Your assignment: A line counts if it contains the word "torn" at least once. State how many such lines the records contain, giving the number alone.

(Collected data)
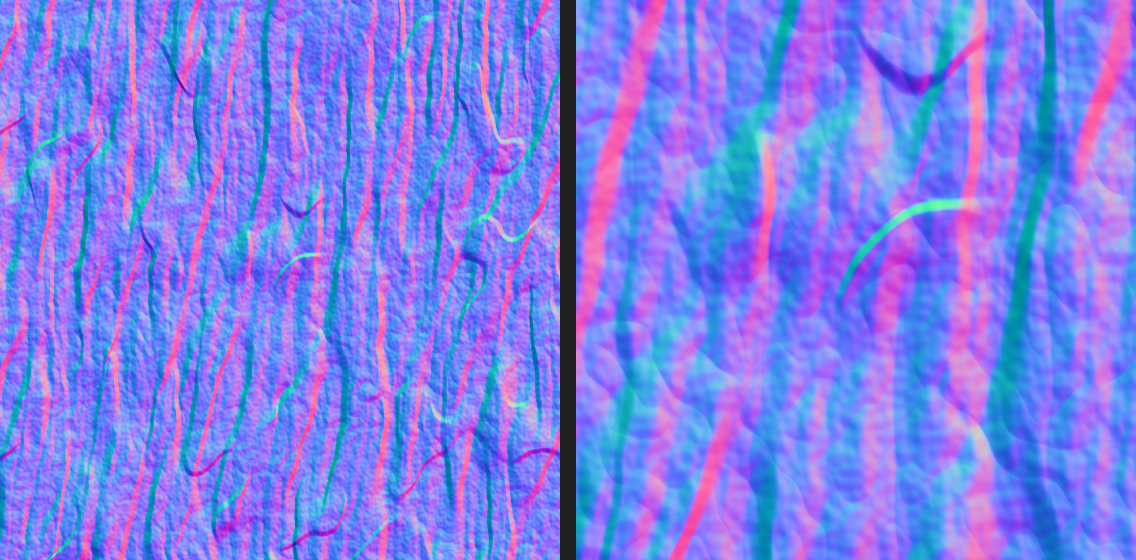
Left: the whole. Right: its middle third, enlarged.
A WebGL 1 fragment shader for this texture map:

```glsl
precision highp float;
// Tangent-space normal map of fibrous bark: leaning ridges, cracks, flakes and grain.

uniform vec2 u_resolution;

vec2 latticeGradient(vec2 cell) {
  float angle = 6.2832 * fract(sin(dot(cell, vec2(127.1, 311.7))) * 43758.5);
  return vec2(cos(angle), sin(angle));
}

// Gradient noise, roughly -0.7 to 0.7
float noise(vec2 p) {
  vec2 i = floor(p);
  vec2 f = p - i;
  vec2 w = f * f * f * (f * (f * 6.0 - 15.0) + 10.0);
  vec2 o = vec2(1.0, 0.0);
  float bottom = mix(dot(latticeGradient(i), f),
                     dot(latticeGradient(i + o.xy), f - o.xy), w.x);
  float top = mix(dot(latticeGradient(i + o.yx), f - o.yx),
                  dot(latticeGradient(i + o.xx), f - o.xx), w.x);
  return mix(bottom, top, w.y);
}

// Noise stretched along strands whose tops lean to the right
float strands(vec2 p, float lean, vec2 frequency) {
  return noise(vec2(p.x - lean * p.y, p.y) * frequency + frequency.x * 1.7);
}

float barkHeight(vec2 p) {
  // Bend the strands gently and roughen their edges
  vec2 q = p;
  q.x += 0.03 * noise(p * 3.0 + 5.3) + 0.006 * noise(p * 22.0 + 9.1);
  q.y += 0.012 * noise(p * 14.0 + 31.7);

  // Long raised plates with steep sides
  float patches = smoothstep(-0.3, 0.25, noise(p * 5.0 + 17.4));
  float h = 0.018 * patches * smoothstep(-0.08, 0.08, strands(q, 0.23, vec2(13.0, 2.7)));
  h += 0.012 * (1.2 - patches) * smoothstep(-0.09, 0.09, strands(q, 0.1, vec2(19.0, 3.0)));

  // Fibres and sharp cracks
  h += 0.009 * strands(q, 0.14, vec2(29.0, 3.5));
  h += 0.010 * abs(strands(q, 0.03, vec2(23.0, 1.6)));
  h += 0.0027 * strands(q, 0.06, vec2(84.0, 8.0));

  // Short torn flakes, in places only
  float torn = smoothstep(0.02, 0.32, noise(p * 6.0 + 43.2));
  h += 0.009 * torn * smoothstep(0.0, 0.08, strands(q, 0.2, vec2(11.0, 7.0)));

  // Crumpled surface and fine grain
  h += 0.0045 * abs(noise(q * vec2(38.0, 27.0) + 12.6));
  h += 0.0024 * noise(q * vec2(64.0, 50.0) + 3.8);
  h += 0.0010 * noise(p * vec2(150.0, 125.0) + 7.9);
  return h;
}

void main() {
  vec2 p = gl_FragCoord.xy / u_resolution.y;

  // Surface slope by central differences
  vec2 e = vec2(0.0009, 0.0);
  vec2 slope = vec2(barkHeight(p + e.xy) - barkHeight(p - e.xy),
                    barkHeight(p + e.yx) - barkHeight(p - e.yx)) / (2.0 * e.x);
  vec3 normal = normalize(vec3(-slope, 1.0));

  // Encode with extra contrast on the steep faces
  vec3 encoded = vec3(normal.xy * 1.1, normal.z * 1.2 - 0.2);
  gl_FragColor = vec4(clamp(0.5 + 0.5 * encoded, 0.0, 1.0), 1.0);
}
```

Solution for this task: 3